### Exercise:
Taking the data below line by line, count those that include the word "return" and report the number alone.

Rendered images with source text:
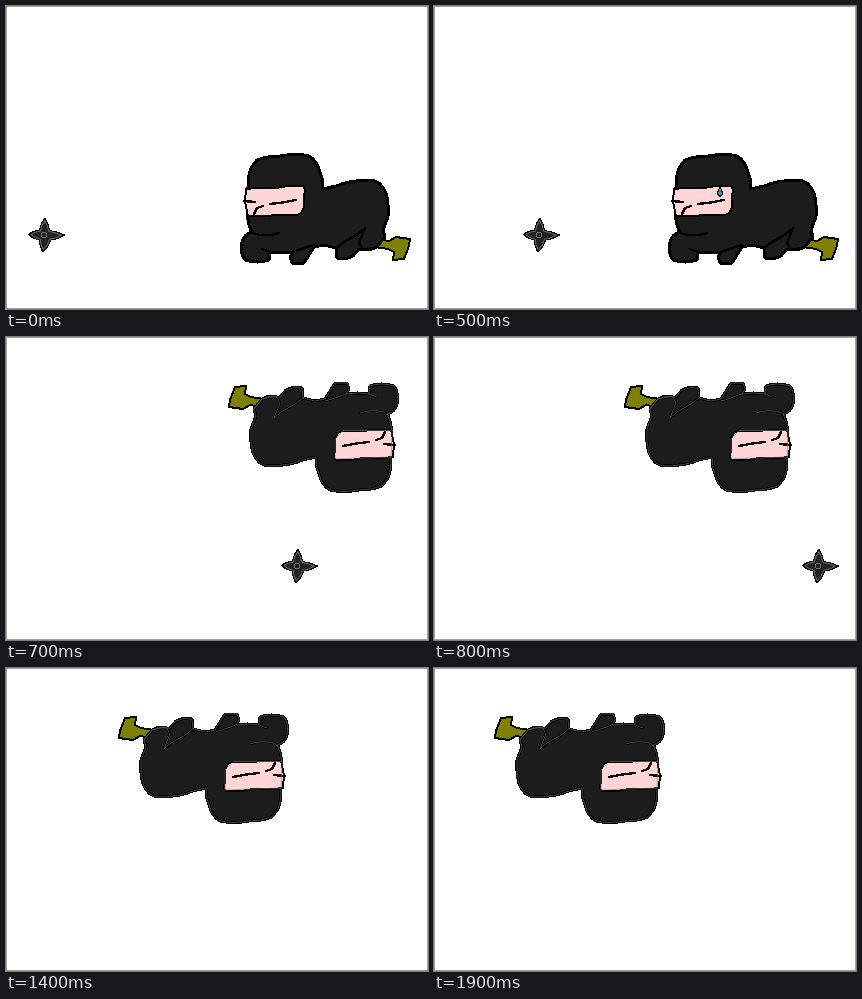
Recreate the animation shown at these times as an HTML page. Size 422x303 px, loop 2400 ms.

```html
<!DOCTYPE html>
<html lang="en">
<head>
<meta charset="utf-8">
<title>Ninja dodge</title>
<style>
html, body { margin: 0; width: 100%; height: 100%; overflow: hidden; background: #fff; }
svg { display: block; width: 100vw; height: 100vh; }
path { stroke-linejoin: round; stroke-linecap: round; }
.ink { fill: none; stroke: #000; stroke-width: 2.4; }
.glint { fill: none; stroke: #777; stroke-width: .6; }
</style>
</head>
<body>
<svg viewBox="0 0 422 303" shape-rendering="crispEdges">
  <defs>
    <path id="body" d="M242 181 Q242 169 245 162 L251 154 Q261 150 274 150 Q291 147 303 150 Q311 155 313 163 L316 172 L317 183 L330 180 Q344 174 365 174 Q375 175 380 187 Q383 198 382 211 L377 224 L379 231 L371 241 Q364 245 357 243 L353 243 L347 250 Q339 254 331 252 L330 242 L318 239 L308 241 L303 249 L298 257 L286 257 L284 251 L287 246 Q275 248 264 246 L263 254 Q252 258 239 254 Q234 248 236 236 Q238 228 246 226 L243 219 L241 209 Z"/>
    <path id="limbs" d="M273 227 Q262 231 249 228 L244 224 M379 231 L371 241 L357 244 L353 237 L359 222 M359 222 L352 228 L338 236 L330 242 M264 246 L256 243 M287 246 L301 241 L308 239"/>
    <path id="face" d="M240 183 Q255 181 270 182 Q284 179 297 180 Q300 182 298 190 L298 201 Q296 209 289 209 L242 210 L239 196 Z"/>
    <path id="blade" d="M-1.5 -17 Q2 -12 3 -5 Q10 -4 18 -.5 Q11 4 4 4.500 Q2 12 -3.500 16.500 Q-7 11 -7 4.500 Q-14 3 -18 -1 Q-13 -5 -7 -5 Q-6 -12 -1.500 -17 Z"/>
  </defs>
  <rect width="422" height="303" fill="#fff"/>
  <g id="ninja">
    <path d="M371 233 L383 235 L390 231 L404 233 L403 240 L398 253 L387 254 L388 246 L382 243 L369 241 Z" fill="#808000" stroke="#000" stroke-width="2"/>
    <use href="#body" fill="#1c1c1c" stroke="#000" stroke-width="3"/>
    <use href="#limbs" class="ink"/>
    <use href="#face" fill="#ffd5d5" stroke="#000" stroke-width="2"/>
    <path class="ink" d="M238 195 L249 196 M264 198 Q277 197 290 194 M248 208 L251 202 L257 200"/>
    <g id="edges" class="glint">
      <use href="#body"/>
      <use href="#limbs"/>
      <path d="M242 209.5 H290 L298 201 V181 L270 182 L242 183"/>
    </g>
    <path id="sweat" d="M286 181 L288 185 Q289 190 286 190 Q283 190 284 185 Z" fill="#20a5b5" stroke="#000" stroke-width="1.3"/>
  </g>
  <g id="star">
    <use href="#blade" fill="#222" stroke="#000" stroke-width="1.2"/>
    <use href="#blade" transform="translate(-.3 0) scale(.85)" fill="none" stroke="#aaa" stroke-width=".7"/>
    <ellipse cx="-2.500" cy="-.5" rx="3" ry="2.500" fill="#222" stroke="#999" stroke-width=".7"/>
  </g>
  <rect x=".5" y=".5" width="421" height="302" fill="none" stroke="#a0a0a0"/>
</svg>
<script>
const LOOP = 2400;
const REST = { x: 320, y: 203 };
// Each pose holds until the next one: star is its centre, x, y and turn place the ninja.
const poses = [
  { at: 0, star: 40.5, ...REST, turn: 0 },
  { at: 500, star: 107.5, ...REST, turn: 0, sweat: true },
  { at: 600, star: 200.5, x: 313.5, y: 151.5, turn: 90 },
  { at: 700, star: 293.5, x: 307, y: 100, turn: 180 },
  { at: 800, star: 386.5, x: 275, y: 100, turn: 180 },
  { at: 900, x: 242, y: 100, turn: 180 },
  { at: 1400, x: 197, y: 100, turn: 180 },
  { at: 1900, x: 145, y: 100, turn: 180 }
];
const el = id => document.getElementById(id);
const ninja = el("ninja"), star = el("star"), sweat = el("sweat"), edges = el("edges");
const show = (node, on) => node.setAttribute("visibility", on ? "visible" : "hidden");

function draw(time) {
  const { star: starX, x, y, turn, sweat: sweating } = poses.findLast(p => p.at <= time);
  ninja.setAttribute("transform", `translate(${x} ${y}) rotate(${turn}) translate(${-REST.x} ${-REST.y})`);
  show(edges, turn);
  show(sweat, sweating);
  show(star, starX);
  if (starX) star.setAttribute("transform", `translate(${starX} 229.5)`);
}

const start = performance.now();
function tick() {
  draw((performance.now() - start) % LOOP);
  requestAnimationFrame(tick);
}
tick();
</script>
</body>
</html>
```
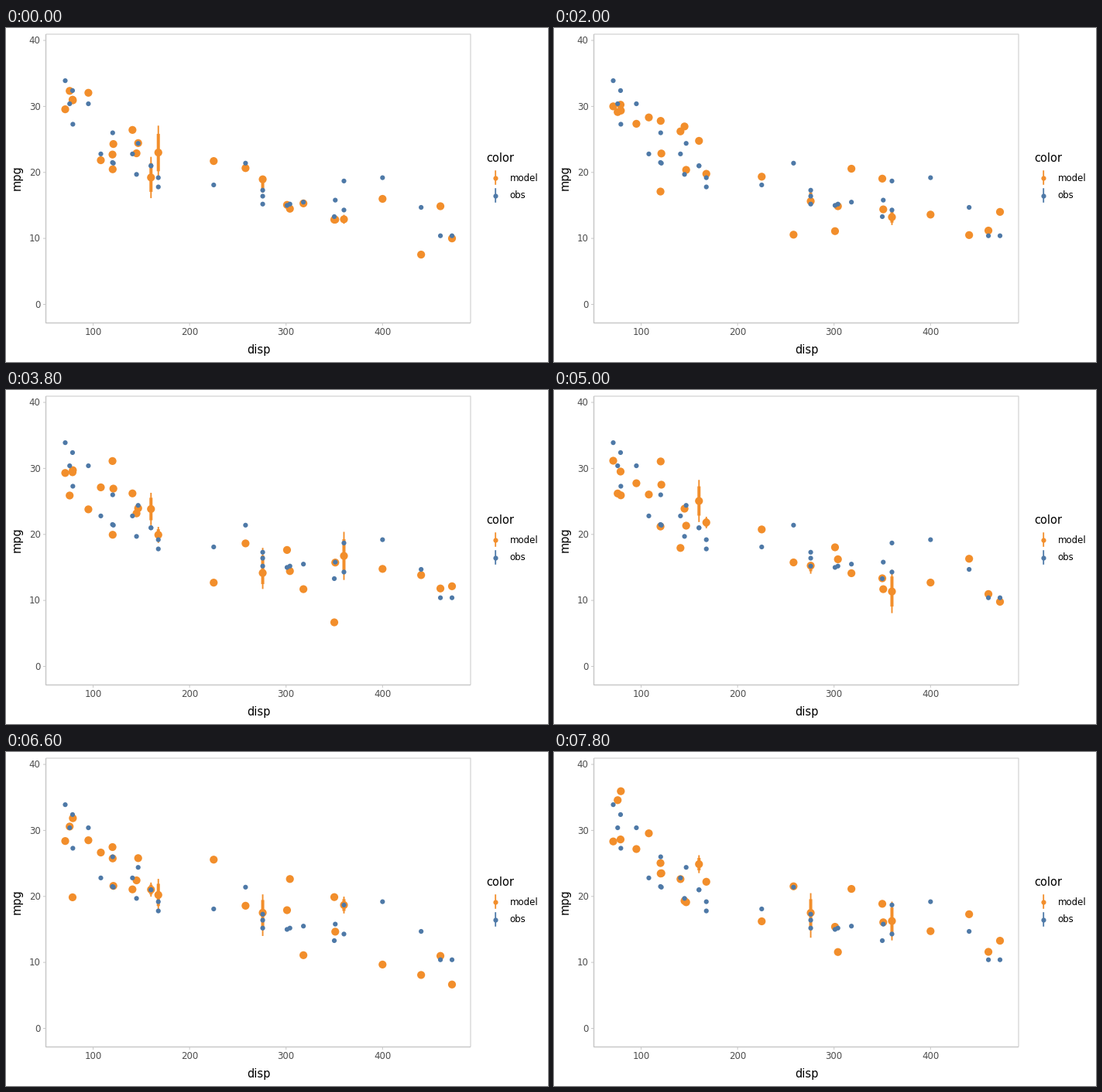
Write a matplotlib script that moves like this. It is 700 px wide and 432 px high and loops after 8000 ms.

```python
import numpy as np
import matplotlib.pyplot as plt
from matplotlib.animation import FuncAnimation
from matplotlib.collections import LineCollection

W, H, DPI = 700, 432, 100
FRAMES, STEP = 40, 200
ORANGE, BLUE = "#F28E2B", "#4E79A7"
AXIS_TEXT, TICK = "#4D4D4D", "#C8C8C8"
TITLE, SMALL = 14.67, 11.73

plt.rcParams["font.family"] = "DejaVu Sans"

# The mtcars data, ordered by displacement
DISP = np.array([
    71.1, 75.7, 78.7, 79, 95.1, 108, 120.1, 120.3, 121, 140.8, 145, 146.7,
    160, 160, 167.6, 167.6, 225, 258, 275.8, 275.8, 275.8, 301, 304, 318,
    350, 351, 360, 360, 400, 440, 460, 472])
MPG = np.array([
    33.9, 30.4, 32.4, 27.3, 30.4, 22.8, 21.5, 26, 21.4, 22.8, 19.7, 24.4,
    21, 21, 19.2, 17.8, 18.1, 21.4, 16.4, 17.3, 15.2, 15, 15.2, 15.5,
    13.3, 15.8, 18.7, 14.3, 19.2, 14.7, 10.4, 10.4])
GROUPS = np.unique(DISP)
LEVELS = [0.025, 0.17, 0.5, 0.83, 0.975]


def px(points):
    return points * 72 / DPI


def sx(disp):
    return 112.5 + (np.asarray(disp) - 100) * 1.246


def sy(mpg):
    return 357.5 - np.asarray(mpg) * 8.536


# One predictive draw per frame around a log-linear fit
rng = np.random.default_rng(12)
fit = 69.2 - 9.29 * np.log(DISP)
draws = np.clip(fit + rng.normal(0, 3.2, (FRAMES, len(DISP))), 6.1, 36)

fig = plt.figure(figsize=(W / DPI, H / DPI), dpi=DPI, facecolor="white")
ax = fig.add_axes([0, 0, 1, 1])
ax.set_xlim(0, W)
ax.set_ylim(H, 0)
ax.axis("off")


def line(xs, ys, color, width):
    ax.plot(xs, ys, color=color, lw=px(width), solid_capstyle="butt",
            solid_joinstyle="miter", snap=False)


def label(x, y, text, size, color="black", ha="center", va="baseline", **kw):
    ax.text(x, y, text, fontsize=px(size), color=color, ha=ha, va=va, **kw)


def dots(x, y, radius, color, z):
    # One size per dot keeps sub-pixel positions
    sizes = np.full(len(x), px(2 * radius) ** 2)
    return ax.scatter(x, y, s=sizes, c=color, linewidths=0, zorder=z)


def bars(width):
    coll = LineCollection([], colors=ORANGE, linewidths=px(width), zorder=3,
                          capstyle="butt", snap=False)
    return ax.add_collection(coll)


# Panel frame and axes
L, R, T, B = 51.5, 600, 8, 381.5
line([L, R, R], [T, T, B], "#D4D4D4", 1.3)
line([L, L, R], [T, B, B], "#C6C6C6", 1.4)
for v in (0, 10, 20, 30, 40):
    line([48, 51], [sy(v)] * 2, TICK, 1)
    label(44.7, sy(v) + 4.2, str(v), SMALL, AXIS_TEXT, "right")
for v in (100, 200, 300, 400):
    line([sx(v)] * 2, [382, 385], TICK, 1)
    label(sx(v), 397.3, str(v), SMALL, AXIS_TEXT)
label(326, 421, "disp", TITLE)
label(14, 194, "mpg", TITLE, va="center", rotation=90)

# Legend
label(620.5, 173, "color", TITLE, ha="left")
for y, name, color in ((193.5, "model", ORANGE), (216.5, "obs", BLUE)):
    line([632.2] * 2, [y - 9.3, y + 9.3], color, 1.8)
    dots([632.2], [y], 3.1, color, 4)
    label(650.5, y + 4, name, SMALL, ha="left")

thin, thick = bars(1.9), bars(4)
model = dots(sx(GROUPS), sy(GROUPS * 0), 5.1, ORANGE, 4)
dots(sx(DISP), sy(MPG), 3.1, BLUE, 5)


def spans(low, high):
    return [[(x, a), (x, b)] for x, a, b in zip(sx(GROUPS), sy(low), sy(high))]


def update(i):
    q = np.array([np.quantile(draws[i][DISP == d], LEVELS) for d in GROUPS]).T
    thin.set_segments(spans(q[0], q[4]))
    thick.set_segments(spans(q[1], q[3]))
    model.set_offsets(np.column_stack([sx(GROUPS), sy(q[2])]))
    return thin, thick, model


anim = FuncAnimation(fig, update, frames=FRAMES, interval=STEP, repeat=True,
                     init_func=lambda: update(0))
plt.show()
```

### Task answer:
7